One Year Since Assange Took Refuge in Ecuadorian Embassy
Daniel_Stuckey writes with an article marking the one year anniversary of Julian Assange seeking asylum in the Ecuadorian Embassy. From the article: "Uninterested in facing U.S. justice, Assange said he's prepared to spend five years living there. If he goes out for a walk, he'll be extradited to Sweden to answer rape accusations —after which he has no promise from Sweden to deny further extradition efforts to America, where a grand jury investigation into WikiLeaks awaits. This also means that London's Metropolitan Police have been devoting their resources to keeping tabs on Assange for a year. Yesterday, a spokesperson explained the updated costs of guarding the embassy over the phone: 'From July 2012 through May 2013, the full cost has been £3.8 million ($5,963,340),' he said. '£700,000 ($1,099,560) of which are additional, or overtime costs.' Julian has a treadmill, a SAD lamp, and a connection to the Internet, through which he's been publishing small leaks and conducting interviews. ...
With $1M In Funding, Bunch Aims To Be The Center Of Your In-Depth, Topic-Based Discussions
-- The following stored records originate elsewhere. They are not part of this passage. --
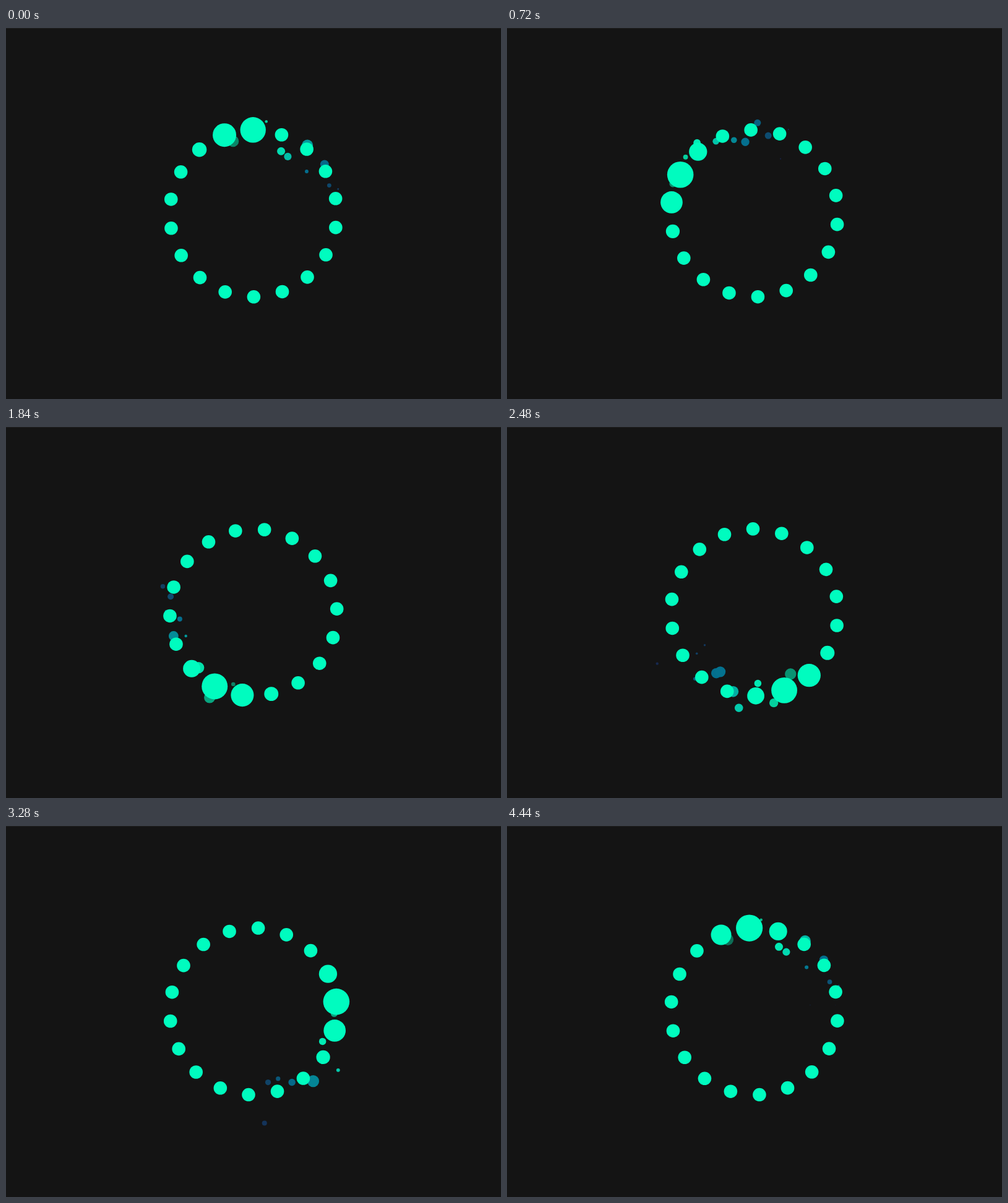
Animation of 800x600 px, one loop 4480 ms. Source, as an HTML page:

```html
<!DOCTYPE html>
<html lang="en">
<head>
<meta charset="utf-8">
<title>Ring loader</title>
<style>
  html, body { margin: 0; width: 100%; height: 100%; overflow: hidden; background: #141414; }
  svg { display: block; width: 100vw; height: 100vh; }
</style>
</head>
<body>
<svg id="stage" viewBox="0 0 800 600">
  <rect width="800" height="600" fill="#141414"/>
  <rect width="800" height="1" fill="#1f1f1f"/>
  <g id="sparks"></g>
  <g id="dots" fill="#00fcbf"></g>
</svg>
<script>
const FRAMES = 112, FRAME_MS = 40, STEP = 360 / FRAMES;
const CX = 399.8, CY = 299.8, RING = 135;
const DOTS = 18, DOT_R = 10.8, PULSE = 6.2, STAGGER = 3.08;
const SPARKS = 64, LIFE = 19.5, DRIFT = 46, LEAD = 14;

const mod = (a, b) => ((a % b) + b) % b;
const clamp = (v, lo = 0, hi = 1) => Math.min(hi, Math.max(lo, v));
const mix = (a, b, f) => a.map((v, i) => Math.round(v + (b[i] - v) * f));
const easeOut = u => u * (2 - u);
const smooth = u => u * u * (3 - 2 * u);

// The wave runs against the turn of the ring.
const waveAngle = n => -99.7 - STEP * n;

const GREEN = [2, 245, 186], BLUE = [4, 110, 142], NAVY = [26, 30, 70];

function sparkColor(u) {
  const rgb = u < .6 ? mix(GREEN, BLUE, smooth(clamp((u - .25) / .35)))
                     : mix(BLUE, NAVY, (u - .6) / .4);
  return `rgb(${rgb})`;
}

function addCircle(parent) {
  const c = document.createElementNS("http://www.w3.org/2000/svg", "circle");
  document.getElementById(parent).append(c);
  return c;
}

function place(node, deg, dist, r) {
  const a = deg * Math.PI / 180;
  node.setAttribute("cx", (CX + dist * Math.cos(a)).toFixed(2));
  node.setAttribute("cy", (CY + dist * Math.sin(a)).toFixed(2));
  node.setAttribute("r", r.toFixed(2));
}

let seed = 7;
const random = () => (seed = seed * 16807 % 2147483647) / 2147483647;

const sparks = Array.from({ length: SPARKS }, (_, i) => ({
  node: addCircle("sparks"),
  birth: (i + random()) * FRAMES / SPARKS,
  offset: (random() + random() - 1) * 55,
  size: 2 + 8 * random() ** 1.3
}));
const dots = Array.from({ length: DOTS }, () => addCircle("dots"));

// Each dot swells twice per loop as the wave passes it.
function dotRadius(i, n) {
  const peak = STAGGER * i - 1.1;
  const gap = Math.min(...[0, 1, 2].map(k => Math.abs(n - peak - k * FRAMES / 2)));
  return DOT_R * (1 + smooth(clamp(1 - gap / PULSE)));
}

function drawSpark({ node, birth, offset, size }, n) {
  const u = mod(n - birth, FRAMES) / LIFE;
  node.style.display = u < 1 ? "" : "none";
  if (u >= 1) return;
  const deg = waveAngle(birth) - LEAD + DRIFT * easeOut(u);
  place(node, deg, RING + offset * (.3 + .7 * easeOut(u)), size * (1 - u ** 5));
  node.setAttribute("fill", sparkColor(u));
  node.setAttribute("opacity", clamp(.4 + 2 * u).toFixed(2));
}

function draw(n) {
  dots.forEach((dot, i) =>
    place(dot, -90.25 - i * 360 / DOTS + STEP * n, RING, dotRadius(i, n)));
  sparks.forEach(spark => drawSpark(spark, n));
}

const start = performance.now();
function tick() {
  draw(Math.floor((performance.now() - start) / FRAME_MS) % FRAMES);
  requestAnimationFrame(tick);
}
tick();
</script>
</body>
</html>
```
The Internet isn't lacking for sites and services where people can post their comments and thoughts, but Andrew Sider, co-founder and CEO of a startup called Bunch, argues that there's still something missing: "How do we connect with people, not around friends, not around social networks, but around a topic that they care about deeply?" After all, Sider said that many of your Facebook friends and Twitter followers probably aren't passionate about the same things that you are. He acknowledged that online forums have filled this role in the past, but he said those forums forums are now intimidating to casual users and also kind of uncool. (Other attempts at reinventing the forum include a new startup called Discourse.)
The Trajectory of Television—Internet rebellion and hardware renaissance
Today, the state of television is hopelessly embattled and better than ever.
Internet monitoring must have proper limits, Merkel tells Obama
BERLIN - German Chancellor Angela Merkel told U.S. President Barack Obama on Wednesday that government monitoring of Internet communications needed to remain within proper limits.
Found 15 hours ago on channel Reuters
Massachusetts Senate candidates spar on U.S. surveillance programs
BOSTON - The Republican underdog fighting for Massachusetts' open U.S. Senate seat in a Tuesday debate attacked his rival, a veteran Democratic congressman, over recently revealed programs in which federal agencies track Americans' use of phones and the Internet.